It’s been interesting to watch the glut of superhero movies, books and comics that have come out in the past several years. I’m sure there are many reasons for the resurgence of their popularity, but you can’t deny that there’s a certain kind of satisfaction in seeing the good guys defeat the bad guys in flashy and often explosive ways. But of course, we also love heroes with a dark side, such as Batman, and that fondness can lead to books like Vicious.
This is a story in which the term “good guy” doesn’t apply. The most that anybody in this novel achieves is the ability to not be overtly evil, and mostly they exist in a moral gray area where they do what they must to survive without ever getting into heroics. This is definitely a case of power corrupting, especially when it comes to Eli, who descends into the mindset of a psychopathic killer. Victor doesn’t go that far, but he does learn to rationalize some of what his powers can do.
The corruption of power is also demonstrated in a different form with Sydney and Serena, sisters who both acquire superpowers at the same time. Each of them is portrayed as hating the abilities that they’ve gained and despising themselves for having them. The novel seems to present this as the question of whether or not you can come to be tired of being special. This is more prominent in Serena’s storyline—I liken her power to the kinds of situations enjoyed by the most popular kid in class or a pampered movie star.

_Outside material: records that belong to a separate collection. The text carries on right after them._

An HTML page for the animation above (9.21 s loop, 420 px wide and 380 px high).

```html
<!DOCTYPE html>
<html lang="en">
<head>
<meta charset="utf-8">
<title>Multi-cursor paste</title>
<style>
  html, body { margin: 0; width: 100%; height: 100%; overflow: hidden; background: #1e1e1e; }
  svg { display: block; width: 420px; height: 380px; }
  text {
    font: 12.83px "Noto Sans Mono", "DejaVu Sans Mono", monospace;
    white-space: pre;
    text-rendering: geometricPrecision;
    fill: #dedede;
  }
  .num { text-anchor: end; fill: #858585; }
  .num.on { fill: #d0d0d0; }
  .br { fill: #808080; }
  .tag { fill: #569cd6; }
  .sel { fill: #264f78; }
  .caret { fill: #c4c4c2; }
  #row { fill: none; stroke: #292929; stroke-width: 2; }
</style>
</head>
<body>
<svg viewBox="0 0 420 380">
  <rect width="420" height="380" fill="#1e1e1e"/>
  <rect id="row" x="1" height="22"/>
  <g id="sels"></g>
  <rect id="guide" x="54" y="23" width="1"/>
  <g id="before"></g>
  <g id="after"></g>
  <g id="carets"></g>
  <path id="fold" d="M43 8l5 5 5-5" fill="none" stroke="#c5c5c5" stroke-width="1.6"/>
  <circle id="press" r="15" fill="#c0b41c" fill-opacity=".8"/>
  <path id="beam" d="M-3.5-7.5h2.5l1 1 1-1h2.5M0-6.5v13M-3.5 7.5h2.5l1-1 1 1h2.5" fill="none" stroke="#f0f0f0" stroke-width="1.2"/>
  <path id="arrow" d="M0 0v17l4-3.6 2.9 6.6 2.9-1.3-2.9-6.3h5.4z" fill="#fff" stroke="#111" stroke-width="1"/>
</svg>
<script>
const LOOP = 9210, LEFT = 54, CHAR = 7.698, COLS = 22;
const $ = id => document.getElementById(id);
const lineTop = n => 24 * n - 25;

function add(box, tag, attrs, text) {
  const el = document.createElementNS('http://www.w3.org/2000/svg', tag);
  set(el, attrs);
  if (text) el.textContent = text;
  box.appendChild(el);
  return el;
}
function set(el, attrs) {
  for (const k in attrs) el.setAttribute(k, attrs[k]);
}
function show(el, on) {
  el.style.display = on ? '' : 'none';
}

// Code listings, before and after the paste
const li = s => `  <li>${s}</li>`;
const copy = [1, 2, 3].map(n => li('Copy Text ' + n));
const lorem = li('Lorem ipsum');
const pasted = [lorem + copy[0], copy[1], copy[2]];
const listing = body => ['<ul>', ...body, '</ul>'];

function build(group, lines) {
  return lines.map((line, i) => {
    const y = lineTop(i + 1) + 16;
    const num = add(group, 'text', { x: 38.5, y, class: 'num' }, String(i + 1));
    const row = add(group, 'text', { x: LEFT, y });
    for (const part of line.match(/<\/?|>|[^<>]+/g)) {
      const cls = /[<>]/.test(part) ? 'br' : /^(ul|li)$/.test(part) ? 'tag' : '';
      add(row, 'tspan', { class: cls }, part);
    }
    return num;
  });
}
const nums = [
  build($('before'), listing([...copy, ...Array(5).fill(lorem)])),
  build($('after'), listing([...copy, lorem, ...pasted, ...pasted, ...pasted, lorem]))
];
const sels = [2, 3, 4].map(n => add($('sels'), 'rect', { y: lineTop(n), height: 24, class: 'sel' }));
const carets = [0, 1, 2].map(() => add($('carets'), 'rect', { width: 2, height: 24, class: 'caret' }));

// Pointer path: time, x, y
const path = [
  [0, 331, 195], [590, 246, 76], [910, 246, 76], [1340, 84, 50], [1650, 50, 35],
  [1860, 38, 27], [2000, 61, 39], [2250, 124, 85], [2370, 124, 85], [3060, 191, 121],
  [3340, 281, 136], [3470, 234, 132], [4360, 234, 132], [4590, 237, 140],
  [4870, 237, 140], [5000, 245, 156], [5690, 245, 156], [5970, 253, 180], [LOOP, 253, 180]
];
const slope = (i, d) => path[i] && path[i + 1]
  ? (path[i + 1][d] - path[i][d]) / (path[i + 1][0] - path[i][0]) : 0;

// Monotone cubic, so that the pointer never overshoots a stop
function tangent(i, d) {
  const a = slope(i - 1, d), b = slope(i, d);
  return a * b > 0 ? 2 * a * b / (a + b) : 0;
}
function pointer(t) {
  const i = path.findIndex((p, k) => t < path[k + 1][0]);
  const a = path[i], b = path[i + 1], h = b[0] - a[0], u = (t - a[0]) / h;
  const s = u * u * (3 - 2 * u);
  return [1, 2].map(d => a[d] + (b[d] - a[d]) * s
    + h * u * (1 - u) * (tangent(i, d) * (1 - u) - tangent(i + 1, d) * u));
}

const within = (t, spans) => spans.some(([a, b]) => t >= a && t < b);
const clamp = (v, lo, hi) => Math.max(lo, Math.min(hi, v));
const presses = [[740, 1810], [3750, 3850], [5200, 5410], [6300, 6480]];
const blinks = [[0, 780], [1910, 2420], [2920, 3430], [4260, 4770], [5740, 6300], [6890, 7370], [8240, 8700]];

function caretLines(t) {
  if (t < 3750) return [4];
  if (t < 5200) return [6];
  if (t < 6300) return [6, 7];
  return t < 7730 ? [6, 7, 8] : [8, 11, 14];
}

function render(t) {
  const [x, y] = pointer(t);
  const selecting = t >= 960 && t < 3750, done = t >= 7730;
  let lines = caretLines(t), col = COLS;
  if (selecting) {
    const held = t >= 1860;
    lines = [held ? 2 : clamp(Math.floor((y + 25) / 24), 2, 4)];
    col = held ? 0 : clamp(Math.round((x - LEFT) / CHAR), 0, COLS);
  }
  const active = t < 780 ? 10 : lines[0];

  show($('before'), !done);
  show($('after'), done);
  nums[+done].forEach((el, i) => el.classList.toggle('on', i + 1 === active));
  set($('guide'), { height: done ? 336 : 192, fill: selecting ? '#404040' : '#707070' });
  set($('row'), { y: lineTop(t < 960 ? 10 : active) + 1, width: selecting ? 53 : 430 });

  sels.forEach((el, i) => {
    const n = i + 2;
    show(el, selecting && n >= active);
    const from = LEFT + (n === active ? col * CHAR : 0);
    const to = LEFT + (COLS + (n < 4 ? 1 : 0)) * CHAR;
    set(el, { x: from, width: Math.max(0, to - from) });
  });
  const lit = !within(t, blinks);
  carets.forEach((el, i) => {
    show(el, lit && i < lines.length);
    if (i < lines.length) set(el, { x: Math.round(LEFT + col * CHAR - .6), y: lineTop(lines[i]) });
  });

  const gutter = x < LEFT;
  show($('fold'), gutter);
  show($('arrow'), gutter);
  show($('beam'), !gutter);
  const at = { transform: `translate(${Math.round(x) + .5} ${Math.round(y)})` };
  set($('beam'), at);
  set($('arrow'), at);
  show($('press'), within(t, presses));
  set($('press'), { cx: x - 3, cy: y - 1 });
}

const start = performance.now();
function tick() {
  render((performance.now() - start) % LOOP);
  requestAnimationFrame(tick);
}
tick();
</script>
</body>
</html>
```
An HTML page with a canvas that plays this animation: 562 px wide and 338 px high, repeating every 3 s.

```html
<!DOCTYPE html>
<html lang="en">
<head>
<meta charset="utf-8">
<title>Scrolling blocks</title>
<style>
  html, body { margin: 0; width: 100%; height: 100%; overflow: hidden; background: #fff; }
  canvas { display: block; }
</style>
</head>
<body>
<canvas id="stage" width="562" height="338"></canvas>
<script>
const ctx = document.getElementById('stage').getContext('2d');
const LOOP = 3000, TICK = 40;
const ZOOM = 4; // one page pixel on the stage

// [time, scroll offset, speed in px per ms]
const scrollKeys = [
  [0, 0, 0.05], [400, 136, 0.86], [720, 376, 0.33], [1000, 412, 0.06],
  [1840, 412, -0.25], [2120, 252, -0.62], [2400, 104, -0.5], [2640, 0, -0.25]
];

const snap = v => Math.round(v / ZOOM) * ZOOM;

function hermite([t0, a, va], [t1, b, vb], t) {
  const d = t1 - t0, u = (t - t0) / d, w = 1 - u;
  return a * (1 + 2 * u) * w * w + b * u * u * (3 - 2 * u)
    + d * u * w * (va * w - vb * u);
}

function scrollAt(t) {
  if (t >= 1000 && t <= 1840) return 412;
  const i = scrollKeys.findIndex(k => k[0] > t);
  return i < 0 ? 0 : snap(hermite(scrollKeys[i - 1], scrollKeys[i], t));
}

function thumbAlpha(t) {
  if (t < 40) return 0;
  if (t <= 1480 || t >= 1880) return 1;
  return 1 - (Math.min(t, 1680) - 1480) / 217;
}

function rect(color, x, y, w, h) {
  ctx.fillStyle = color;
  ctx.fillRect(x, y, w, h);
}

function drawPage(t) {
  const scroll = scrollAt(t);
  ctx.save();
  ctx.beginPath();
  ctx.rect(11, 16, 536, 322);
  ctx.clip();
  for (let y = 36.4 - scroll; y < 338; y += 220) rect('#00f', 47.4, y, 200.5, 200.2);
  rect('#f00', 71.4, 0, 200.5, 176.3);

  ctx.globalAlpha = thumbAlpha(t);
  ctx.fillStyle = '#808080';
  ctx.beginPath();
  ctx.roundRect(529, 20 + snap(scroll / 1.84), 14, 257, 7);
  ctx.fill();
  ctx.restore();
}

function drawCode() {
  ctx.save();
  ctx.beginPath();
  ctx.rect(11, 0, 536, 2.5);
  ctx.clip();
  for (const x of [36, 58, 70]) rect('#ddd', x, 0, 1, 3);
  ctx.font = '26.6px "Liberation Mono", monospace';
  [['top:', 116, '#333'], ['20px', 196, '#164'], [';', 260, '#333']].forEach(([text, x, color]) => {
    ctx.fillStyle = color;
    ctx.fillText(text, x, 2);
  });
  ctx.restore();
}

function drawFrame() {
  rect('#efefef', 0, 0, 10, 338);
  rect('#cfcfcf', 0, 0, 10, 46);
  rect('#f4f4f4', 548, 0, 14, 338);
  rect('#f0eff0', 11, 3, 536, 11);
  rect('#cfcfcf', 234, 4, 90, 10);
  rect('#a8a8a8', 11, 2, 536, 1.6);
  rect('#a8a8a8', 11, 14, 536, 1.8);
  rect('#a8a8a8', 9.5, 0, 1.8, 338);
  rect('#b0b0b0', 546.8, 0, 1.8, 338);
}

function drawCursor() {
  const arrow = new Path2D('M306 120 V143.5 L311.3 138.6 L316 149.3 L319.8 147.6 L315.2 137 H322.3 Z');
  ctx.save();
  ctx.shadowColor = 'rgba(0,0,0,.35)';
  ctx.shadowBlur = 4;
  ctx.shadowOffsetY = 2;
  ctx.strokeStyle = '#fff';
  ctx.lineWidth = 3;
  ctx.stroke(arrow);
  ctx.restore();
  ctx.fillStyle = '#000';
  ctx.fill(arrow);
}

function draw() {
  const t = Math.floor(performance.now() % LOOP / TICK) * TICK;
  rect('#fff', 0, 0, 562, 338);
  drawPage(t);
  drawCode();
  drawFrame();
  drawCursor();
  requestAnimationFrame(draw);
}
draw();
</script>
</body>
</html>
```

I enjoyed the way the plot splits time between the past and the present, unfolding the history of each of the characters as you watch them heading towards a final confrontation. Since the number of characters is kept to a minimum, there’s plenty of time to let each of them develop and find their own unique places in the story. As the novel goes on, the action gets more and more intense, with a dark edge that should keep readers engaged until the last page.
While there’s no denying the appeal of good vs. evil, there’s a lot of fascinating things to be found in the shades of gray that are closer to real life. Vicious is a very different kind of superhero tale, one that makes you wonder what you would do if you were given an amazing ability. Beyond just being a great action story, Schwab’s book brilliantly delves into the moral implications of being more than a normal human.